The final project!


Project Proposal

In this week’s assignment I will describe in detail my final project proposal: an open gas sensor testing platform for the Smart Citizen Project. This project is broadly described in the Final Project section of my site and I will focus on the materialisation of the proposal.


This project would serve as an station for gas sensors calibration under controlled environmental conditions. It will consist on a series of customisable and interchangeable sensor chambers, where the sensors could be placed and connected between them, and be under controlled environment conditions.

Gas Calibration Chamber

This type of solution has been done in the past on the research by AirSensEUR: an open data/software /hardware multi-sensor platform for air quality monitoring - Michel Gerboles, Laurent Spinelle and Marco Signorini and the aim of this project is to attain such a level of validity, but adapted to the Smart Citizen Sensor platform hardware and costs expectations.


Three main fields of development / design can be identified:

  • Hardware solutions for sensor placement and packaging
  • Non gas related sensor input and actuactor interface
  • Data acquisition and test setup interface

For each of all these section, more details are explained below.


In terms of hardware, there are several areas to be detailed. Firstly, the the sensors’ housings themselves will be made out of PTFE, for it’s easy machinability and low reactivity. Furthermore, lids and fit-ups will be laser cut in transparent acrylic, using rubber o-rings to achieve air-tightness. An example of these modules is shown below:

Module SHT31

These sensors will be connected between each-other with quick connectors and piping easily found in pneumatics hardware stores. A wooden board will be fabricated in order to fix and arrange all the sensors. The fitting to this board will be solved by 3D printed components, designed and modelled parametrically. An example of the resulting array of sensors can be seen below:

Module Display

Both, the sensors and the wooden pannel, are machined in a Fablab’s Shopbot, using Rhino Cam as a strategy planner and

In terms of cost, a quick summary can be shown below:

  • PTFE: 25€/kg, with a total cost of 90€ for the desired chambers
  • Piping, accesories and connections: ~20€
  • 3D printing parts: not assessed

Finally, air-tightness evaluation of these modules is performed with a pressure value outlet found in the fablab with pressure limitting valves. Measuring the pressure stability at the modules’ ends, ensures air-tightness. In fact, this process leads to hardware design changes and involves several iterations in order to assure air-tightness.


Sensor input and output will be interfaced with a Raspberry Pi acquiring sensor data from the variety of sensors and outputting to actuators.

In this case, non-gas pollution sensors are the well know Temperature and Humidity Sensor SHT31 and an analog pressure sensor. The SHT31 comes with an I2C interface, but for the pressure sensor, an I2C-ADC board is designed. This sensor will be used for checking the modules air-tightness during the validation phase.

Module SHT31

Image Source: Groove Seeed - Studio

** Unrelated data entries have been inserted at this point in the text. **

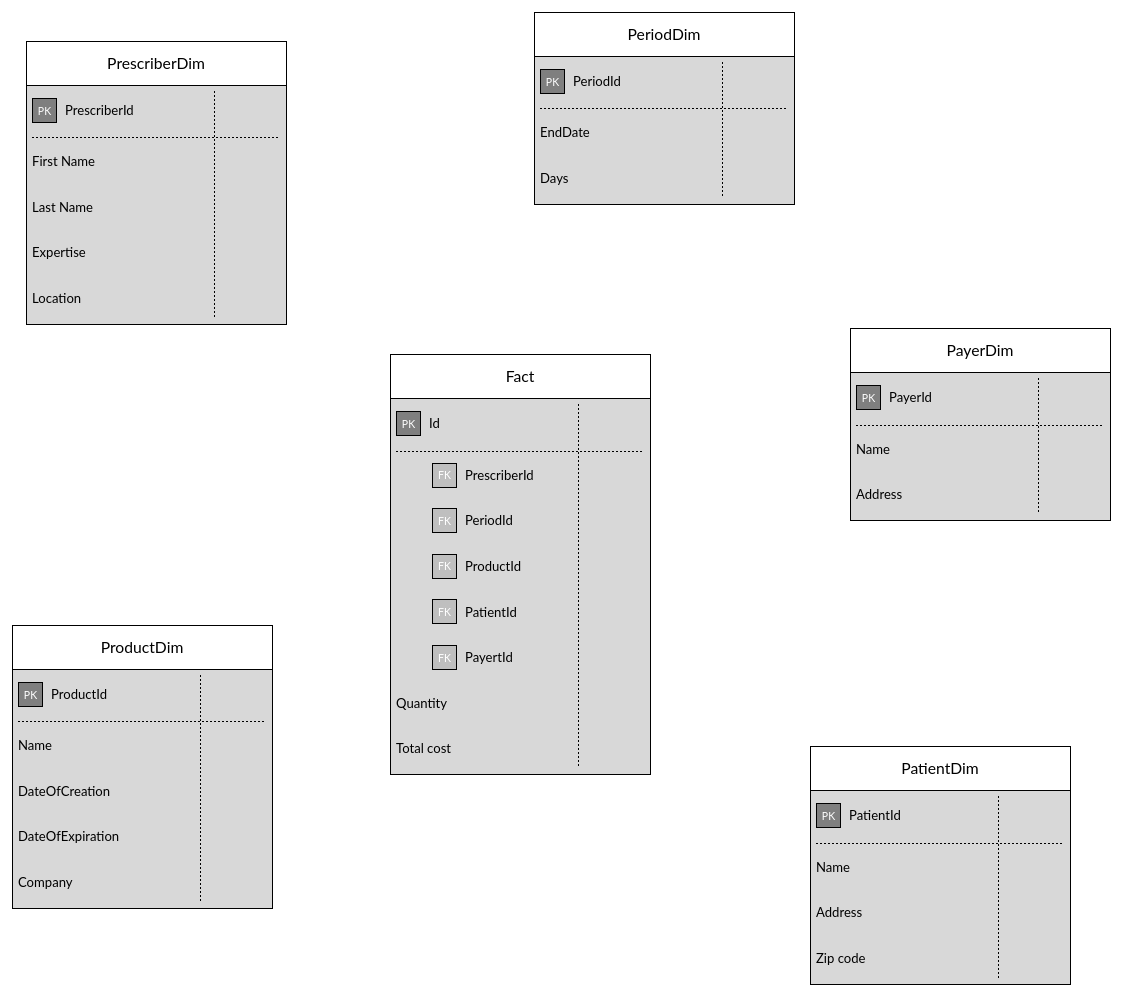
<!DOCTYPE html>
<html lang="en">
<head>
<meta charset="utf-8">
<title>Prescription star schema</title>
<style>
:root {
  --paper: #ffffff;
  --ink: #000000;
  --body: #d8d8d8;
  --primary: #7f7f7f;
  --foreign: #bfbfbf;
  --key-text: #ffffff;
}
* { box-sizing: border-box; margin: 0; padding: 0; }
body {
  width: 1123px;
  height: 997px;
  overflow: hidden;
  background: var(--paper);
  color: var(--ink);
  font: 13.1px/16px Lato, "Open Sans", sans-serif;
}
.diagram { position: relative; width: 1123px; height: 997px; overflow: hidden; }
.entity {
  --rule-drop: -1px;
  --rule-gap: 1.5px;
  position: absolute;
  display: flex;
  flex-direction: column;
  width: 261px;
  border: 1px solid var(--ink);
  background: var(--body);
}
.entity h2 {
  display: flex;
  flex: none;
  align-items: center;
  justify-content: center;
  height: 44px;
  padding: 0 1px 2px 0;
  border-bottom: 1px solid var(--ink);
  background: var(--paper);
  font-size: 15.7px;
  font-weight: 400;
}
.prescriber { left: 26px; top: 41px; height: 284px; }
.period { left: 534px; top: 12px; height: 193px; }
.payer { left: 850px; top: 328px; height: 193px; }
.fact { left: 390px; top: 354px; height: 421px; }
.product { left: 12px; top: 625px; height: 284px; }
.patient { left: 810px; top: 746px; height: 239px; }
.payer, .fact, .patient { --rule-drop: -2px; --rule-gap: 2.1px; }

/* column divider */
.entity::after {
  content: "";
  position: absolute;
  left: 187px;
  top: 49px;
  bottom: 6px;
  width: 1px;
  background: repeating-linear-gradient(to bottom, var(--ink) 0 2px, transparent 2px 4px);
}
.columns { list-style: none; padding-left: 5px; }
.columns li {
  position: relative;
  display: flex;
  align-items: center;
  height: 45.6px;
  white-space: nowrap;
}
.columns .primary {
  height: 51px;
  padding: 0 0 4px 33px;
  margin-bottom: var(--rule-gap);
}
.columns .foreign { padding-left: 69px; }
.primary::after {
  content: "";
  position: absolute;
  left: 0;
  bottom: var(--rule-drop);
  width: 247px;
  height: 1px;
  background: repeating-linear-gradient(to right, var(--ink) 0 2px, transparent 2px 4px);
}
.columns b {
  position: absolute;
  left: 0;
  top: 12px;
  display: flex;
  align-items: center;
  justify-content: center;
  width: 25px;
  height: 25px;
  border: 1px solid var(--ink);
  background: var(--primary);
  color: var(--key-text);
  font-size: 10.5px;
  font-weight: 400;
}
.columns .foreign b { left: 36px; top: 10.6px; background: var(--foreign); }
</style>
</head>
<body>
<main class="diagram">
  <section class="entity prescriber">
    <h2>PrescriberDim</h2>
    <ul class="columns">
      <li class="primary"><b>PK</b><span>PrescriberId</span></li>
      <li><span>First Name</span></li>
      <li><span>Last Name</span></li>
      <li><span>Expertise</span></li>
      <li><span>Location</span></li>
    </ul>
  </section>

  <section class="entity period">
    <h2>PeriodDim</h2>
    <ul class="columns">
      <li class="primary"><b>PK</b><span>PeriodId</span></li>
      <li><span>EndDate</span></li>
      <li><span>Days</span></li>
    </ul>
  </section>

  <section class="entity payer">
    <h2>PayerDim</h2>
    <ul class="columns">
      <li class="primary"><b>PK</b><span>PayerId</span></li>
      <li><span>Name</span></li>
      <li><span>Address</span></li>
    </ul>
  </section>

  <section class="entity fact">
    <h2>Fact</h2>
    <ul class="columns">
      <li class="primary"><b>PK</b><span>Id</span></li>
      <li class="foreign"><b>FK</b><span>PrescriberId</span></li>
      <li class="foreign"><b>FK</b><span>PeriodId</span></li>
      <li class="foreign"><b>FK</b><span>ProductId</span></li>
      <li class="foreign"><b>FK</b><span>PatientId</span></li>
      <li class="foreign"><b>FK</b><span>PayertId</span></li>
      <li><span>Quantity</span></li>
      <li><span>Total cost</span></li>
    </ul>
  </section>

  <section class="entity product">
    <h2>ProductDim</h2>
    <ul class="columns">
      <li class="primary"><b>PK</b><span>ProductId</span></li>
      <li><span>Name</span></li>
      <li><span>DateOfCreation</span></li>
      <li><span>DateOfExpiration</span></li>
      <li><span>Company</span></li>
    </ul>
  </section>

  <section class="entity patient">
    <h2>PatientDim</h2>
    <ul class="columns">
      <li class="primary"><b>PK</b><span>PatientId</span></li>
      <li><span>Name</span></li>
      <li><span>Address</span></li>
      <li><span>Zip code</span></li>
    </ul>
  </section>
</main>
</body>
</html>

In terms of outputs, a recirculation pump is used in order to keep a good flow of gas over the sensors. This pump will be actuated with an I2C compatible board, designed during the Output Devices Week. The AIRPO D2028B Pump was already available in the Smart Citizen’s office, but an orientative cost of 15€ is a fair approximation.

Image Source: Abra Electronics

Data acquistion and sensor interface

A data acquisition using a Raspberry Pi is developed for the sensors data to be centralised, logged and displayed. A Pi-Hat is designed in order to centralise the I2C Bus and provide with power and GND to all the sensors. Since the Raspberry Pi has 4 USB available, they will be used to recolect the Smartcitizen’s data, which themselves will be gathering the other pollution sensors data.

An Apache-Hosted-Web interface is programmed in the Raspberry Pi to set up dynamic plots using Dash and providing with a simple test setup and logging interface. An initial example of this interface was done in the Interface Programming Week and is being currently improved.

Finally, a logging system is done over a crontab job (or a daemon in the future), to read sensor data and save it into a .log file which will later on be the source for the Dash plots.

Evaluation and pending tasks

The gas system is tested for airtightness using the Fablab BCN compressed air piping and using an analog pressure sensor to monitor the pressure loss over time. This test leads to several iterations including design changes with o-rings and/or more bolts pressurizing the system.

Finally, as for the current project status and potential schedule (by end of Fabacademy 2018):

  • Gas chamber modules and piping are completed and tested for airtightness, as well as the pump module
  • Pannel and holding system is completed
  • Data acquisition and test execution is not fully completed (execution time ~1month)
  • Final setup and cabling is not completed (execution time ~1 day after completion)